Uganda Wants to Murder Sexually Active HIV+ Gays. So Why Doesn’t AIDS Crusader Bill Gates Care?

Should we be concerned that Bill Gates, rich person and master philanthropist and Sundance dancer, doesn’t seem very concerned about Uganda’s Kill The Gays bill?

The Bill & Melinda Gates Foundation, with a $35 billion endowment, focuses on global literacy, entrepreneurship in the poor regions, and of course, HIV/AIDS research, treatment, and prevention. And that’s where Gates’ focus on Uganda and Africa at large remain.

And yet he tells a reporter, when asked about Uganda’s proposed legislation: “The spread of AIDS is a huge problem and obviously we’re very involved. I talk in my letter about the great success with this male circumcision effort, and preventative drug trials. There’s a tendency to think in the U.S. just because a law says something that it’s a big deal. In Africa if you want to talk about how to save lives, it’s not just laws that count.

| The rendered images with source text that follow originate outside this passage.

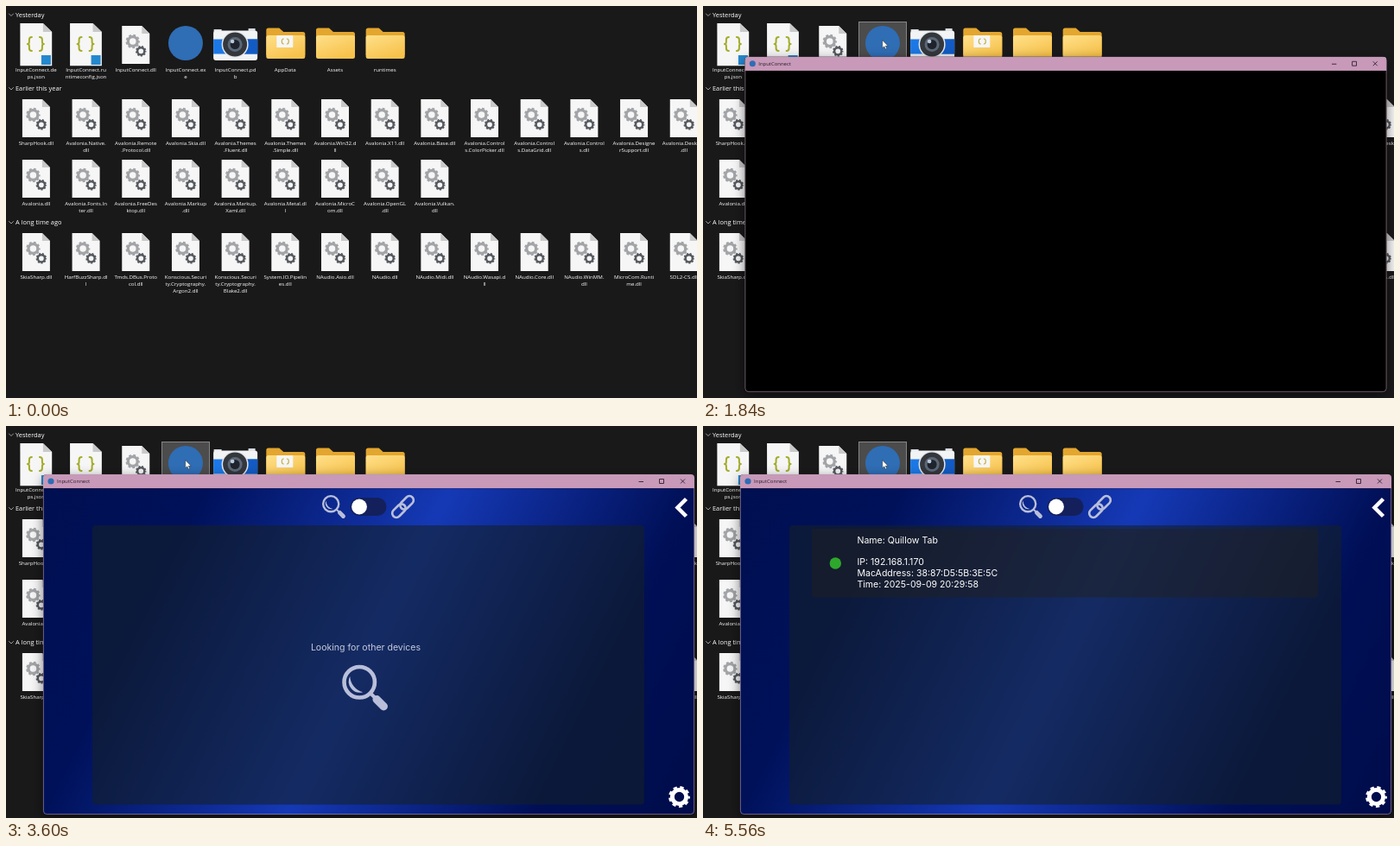
Recreate the animation shown at these times as an HTML page. Size 800x454 px, loop 5600 ms.

```html
<!DOCTYPE html>
<html lang="en">
<head>
<meta charset="utf-8">
<title>Device discovery</title>
<style>
  html, body { margin: 0; width: 100%; height: 100%; overflow: hidden; background: #191919; }
  svg { display: block; width: 800px; height: 454px; }
  text { font-family: "Open Sans", "Noto Sans", sans-serif; fill: #fff; }
  .label { font-size: 6.15px; font-weight: 500; text-anchor: middle; }
  .heading { font-size: 7.4px; }
  .app { font-family: Inter, "Liberation Sans", sans-serif; font-size: 10.56px; white-space: pre; }
  .line { fill: none; stroke-linecap: round; stroke-linejoin: round; }
</style>
</head>
<body>
<svg viewBox="0 0 800 454">
  <defs>
    <linearGradient id="blue" gradientUnits="userSpaceOnUse" x1="43" y1="72" x2="797" y2="450">
      <stop offset="0" stop-color="#000f50"/>
      <stop offset=".2" stop-color="#00115a"/>
      <stop offset=".5" stop-color="#1539b6"/>
      <stop offset=".8" stop-color="#000f56"/>
      <stop offset="1" stop-color="#000c4a"/>
    </linearGradient>
    <linearGradient id="yellow" x2=".6" y2="1">
      <stop offset="0" stop-color="#ffe08a"/>
      <stop offset="1" stop-color="#f7c24c"/>
    </linearGradient>
    <filter id="shadow" x="-10%" y="-10%" width="120%" height="125%">
      <feDropShadow dx="0" dy="4" stdDeviation="7" flood-opacity=".5"/>
    </filter>
    <clipPath id="frame"><rect x="43" y="56" width="754" height="394" rx="4"/></clipPath>

    <!-- Gear with unit radius, coloured by the user -->
    <g id="gear" fill="none" stroke="currentColor">
      <circle r=".66" stroke-width=".4"/>
      <circle r=".87" stroke-width=".28" pathLength="16" stroke-dasharray="1.1 .9" stroke-dashoffset=".55"/>
    </g>
    <g id="page">
      <path d="M0 0H23L32 9V44H0Z" fill="#f6f6f6"/>
      <path d="M23 0V9H32Z" fill="#c9c9c9"/>
    </g>
    <g id="dll">
      <use href="#page"/>
      <use href="#gear" transform="translate(12.5 18) scale(8.2)" color="#a2a4a7"/>
      <use href="#gear" transform="translate(22 29.3) scale(6.2)" color="#55595f"/>
    </g>
    <g id="json">
      <use href="#page" transform="translate(-2.5 -3) scale(1.15 1.12)"/>
      <path class="line" stroke="#a4ac2b" stroke-width="2" d="M11 13q-3 0-3 3v2.500q0 2.500-2 2.500q2 0 2 2.500v2.500q0 3 3 3M20 13q3 0 3 3v2.500q0 2.500 2 2.500q-2 0-2 2.500v2.500q0 3-3 3"/>
      <rect x="22" y="34" width="11" height="11" fill="#2488cf"/>
    </g>
    <circle id="app" cx="16" cy="20" r="20" fill="#2f6db5"/>
    <g id="camera">
      <path d="M-9 7V4H0V7ZM31 6V3H39V6Z" fill="#d9dde2"/>
      <rect x="-9.500" y="5.500" width="51" height="34.500" rx="3" fill="#f1f3f5"/>
      <path d="M-9.500 15.500H41.500V32.500H-9.500Z" fill="#1c78e6"/>
      <path d="M29 15.500H41.500V32.500H24Z" fill="#125bc4"/>
      <circle cx="15.500" cy="21.500" r="15.500" fill="#e4e7ea"/>
      <circle cx="15.500" cy="21.500" r="14" fill="#34373c"/>
      <circle cx="15.500" cy="21.500" r="8.500" fill="#5c6878"/>
      <circle cx="15.500" cy="21.500" r="5.500" fill="#1e232c"/>
      <circle cx="12.500" cy="18" r="2.300" fill="#b9c9dc"/>
    </g>
    <g id="back"><path d="M-6 5q0-2.500 2.500-2.500H9l5 4.500H36.500q2.500 0 2.500 2.500V34H-6Z" fill="#e3a62f"/></g>
    <g id="front"><rect x="-6" y="11" width="45" height="27" rx="2.500" fill="url(#yellow)"/></g>
    <g id="folder">
      <use href="#back"/><use href="#front"/>
    </g>
    <g id="filled">
      <use href="#back"/><use href="#front"/>
      <rect x="6" y="11" width="19" height="14" fill="#f6f6f6"/>
      <path class="line" stroke="#c2b04a" stroke-width="1.200" d="M14 15q-2 0-2 3t2 3M18 15q2 0 2 3t-2 3"/>
    </g>
    <g id="lens" color="#b9bfda">
      <circle cx="-6.500" cy="-6.500" r="17.700" fill="none" stroke="currentColor" stroke-width="4.600"/>
      <path d="M-17.500-13.500A13 13 0 0 0-2.500 5A20 20 0 0 1-17.500-13.500Z" fill="currentColor"/>
      <path class="line" stroke="currentColor" stroke-width="4" d="M7 7L13 13"/>
      <path class="line" stroke="currentColor" stroke-width="9.500" d="M13.500 13.500L21.500 21.500"/>
    </g>
  </defs>

  <rect width="800" height="454" fill="#191919"/>
  <rect id="select" x="180.500" y="18.500" width="55" height="68"/>
  <g id="files"></g>

  <g id="window">
    <rect x="43" y="56" width="754" height="394" rx="4" filter="url(#shadow)"/>
    <g clip-path="url(#frame)">
      <rect x="43" y="56" width="754" height="16.300" fill="#c899b9"/>
      <circle cx="52" cy="64" r="3.600" fill="#2f6db5"/>
      <text x="59" y="66.300" style="font-size:6.050px;fill:#261c26">InputConnect</text>
      <path d="M732.500 64.500H738M756.500 61.500H761.500V66.500H756.500ZM781 61.500L786 66.500M786 61.500L781 66.500" fill="none" stroke="#2b222b" stroke-width=".9"/>
      <g id="content">
        <rect x="43" y="72.300" width="754" height="378" fill="url(#blue)"/>
        <use href="#lens" transform="translate(379.500 93.500) scale(.51)"/>
        <rect x="398.500" y="83" width="42" height="21" rx="10.500" fill="#13205c"/>
        <circle cx="409" cy="93.500" r="8.900" fill="#fff"/>
        <g transform="translate(459.500 93.500) rotate(-45)" fill="none" stroke="#b9bfda" stroke-width="2.600">
          <rect x="-15.500" y="-4.800" width="18" height="9.600" rx="4.800"/>
          <rect x="-2.500" y="-4.800" width="18" height="9.600" rx="4.800"/>
        </g>
        <path d="M787.500 84.500L777.500 94.500L787.500 104.500" fill="none" stroke="#fff" stroke-width="4.500"/>
        <rect x="100" y="115" width="639" height="323.500" rx="4" fill="#152025" opacity=".57"/>
        <use href="#gear" transform="translate(779.500 429.500) scale(12.300)" color="#fff"/>
        <g id="search">
          <text class="app" x="416.500" y="260.300" text-anchor="middle" style="fill:#c6cadd">Looking for other devices</text>
          <use id="seeker" href="#lens"/>
        </g>
        <g id="device">
          <rect x="126" y="119" width="586" height="79.500" rx="3" fill="#202020" opacity=".5"/>
          <circle cx="153.300" cy="159" r="6.700" fill="#2ea82c"/>
          <text class="app" x="178.500" y="135.500">Name: Quillow Tab</text>
          <text class="app" x="178.500" y="161.100">IP: 192.168.1.170</text>
          <text class="app" x="178.500" y="173.900">MacAddress: 38:87:D5:5B:3E:5C</text>
          <text class="app" x="178.500" y="186.700">Time: 2025-09-09 20:29:58</text>
        </g>
      </g>
    </g>
    <rect x="43.400" y="56.400" width="753.200" height="393.200" rx="4" fill="none" stroke="#b79bb0" stroke-opacity=".75" stroke-width=".8"/>
  </g>
  <path id="cursor" d="M0 0V9.200L2.100 7.300L3.500 10.500L5 9.800L3.600 6.800H6.500Z" fill="#fff" stroke="#222" stroke-width=".5"/>
</svg>

<script>
const $ = id => document.getElementById(id);
const LOOP = 5600, ENTER = 250, ARRIVE = 650, CLICK = 900, OPEN = 1720, READY = 2040, FOUND = 4720;
const clamp = v => Math.max(0, Math.min(1, v));
const show = (id, on) => $(id).setAttribute("visibility", on ? "inherit" : "hidden");

const headings = [[10, "Yesterday"], [95.5, "Earlier this year"], [250.5, "A long time ago"]];
// Files are separated by spaces, label lines by bars.
const rows = [
  [23, "InputConnect.de|ps.json InputConnect.ru|ntimeconfig.json InputConnect.dll InputConnect.ex|e InputConnect.pd|b AppData Assets runtimes"],
  [108, "SharpHook.dll Avalonia.Native.|dll Avalonia.Remote|.Protocol.dll Avalonia.Skia.dll Avalonia.Themes|.Fluent.dll Avalonia.Themes|.Simple.dll Avalonia.Win32.d|ll Avalonia.X11.dll Avalonia.Base.dll Avalonia.Control|s.ColorPicker.dll Avalonia.Control|s.DataGrid.dll Avalonia.Control|s.dll Avalonia.Designe|rSupport.dll Avalonia.Desktop|.dll"],
  [178, "Avalonia.dll Avalonia.Fonts.In|ter.dll Avalonia.FreeDes|ktop.dll Avalonia.Markup|.dll Avalonia.Markup.|Xaml.dll Avalonia.Metal.dl|l Avalonia.MicroC|om.dll Avalonia.OpenGL|.dll Avalonia.Vulkan.|dll"],
  [263, "SkiaSharp.dll HarfBuzzSharp.dl|l Tmds.DBus.Proto|col.dll Konscious.Securi|ty.Cryptography.|Argon2.dll Konscious.Securi|ty.Cryptography.|Blake2.dll System.IO.Pipelin|es.dll NAudio.Asio.dll NAudio.dll NAudio.Midi.dll NAudio.Wasapi.d|ll NAudio.Core.dll NAudio.WinMM.|dll MicroCom.Runti|me.dll SDL2-CS.dll"]
];
const topIcons = ["json", "json", "dll", "app", "camera", "filled", "folder", "folder"];

function fileMarkup(name, col, row, top) {
  const x = 34.9 + col * 57.68;
  const lines = name.split("|").map((s, i) =>
    `<text class="label" x="${x}" y="${top + 53.2 + i * 7.9}">${s}</text>`).join("");
  const icon = row ? "dll" : topIcons[col];
  return `<use href="#${icon}" x="${x - 16}" y="${top}"/>${lines}`;
}

$("files").innerHTML = headings.map(([y, s]) =>
  `<path class="line" d="M3.500 ${y - 1}l2.500 2.500l2.500-2.500" stroke="#bbb" stroke-width=".8"/>
   <text class="heading" x="11" y="${y + 2.7}">${s}</text>`).join("") +
  rows.map(([top, names], row) =>
    names.split(" ").map((name, col) => fileMarkup(name, col, row, top)).join("")).join("");

function draw(t) {
  // Pointer slides in from the top and selects the program.
  const left = (1 - clamp((t - ENTER) / (ARRIVE - ENTER))) ** 2;
  const x = 207.7 + 62 * left, y = 39.5 - 52 * left;
  $("cursor").setAttribute("transform", `translate(${x} ${y})`);
  show("select", x < 236 && y > 18);
  $("select").setAttribute("fill", t < CLICK ? "#333" : "#4c4c4c");
  $("select").setAttribute("stroke", t < CLICK ? "#333" : "#858585");

  const scale = 1 - 0.1 * (1 - clamp((t - OPEN) / 255)) ** 3;
  show("window", t >= OPEN);
  $("window").setAttribute("opacity", clamp((t - OPEN) / 80));
  $("window").setAttribute("transform", `translate(420 253) scale(${scale}) translate(-420 -253)`);

  show("content", t >= READY);
  show("search", t < FOUND);
  show("device", t >= FOUND);
  // The magnifier circles counterclockwise.
  const a = (74 - 0.579 * (t - 2680)) * Math.PI / 180;
  $("seeker").setAttribute("transform",
    `translate(${420 + 26.6 * Math.cos(a)} ${329.5 + 26.6 * Math.sin(a)})`);
}

const start = performance.now();
function tick() {
  draw((performance.now() - start) % LOOP);
  requestAnimationFrame(tick);
}
tick();
</script>
</body>
</html>
```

There’s a stigma no matter what that law says, for sex workers, men having sex with men, that’s always been a problem for AIDS. It relates to groups that aren’t that visible. AIDS itself is subject to incredible stigma. Open involvement is a helpful thing. I wouldn’t overly focus on that. In terms of how many people are dying in Africa, it’s not about the law on the books; it’s about getting the message out and the new tools.”

Gates is a smart man, and he’s right on one count: Whether there’s a law on the books or not, stigmatization about HIV/AIDS, and gays, will remain for generations. But what he negates — or is perhaps uniformed of — is that Uganda’s Anti-Homosexuality Bill specifically punishes anyone having same-sex sex while HIV-positive. And by punishes, we mean executes. EXECUTES! For having sex while carrying a virus that the local population remains terribly ill-informed about.

From his statement, it appears Gates isn’t terrified by the prospect that legalizing state-sponsored murder of those with HIV might, uh, infringe upon his efforts to fight the disease.

(Photo: Bill and wife Melinda at the Manhica Health Research Centre in Mozambique in 2003, via Reuters)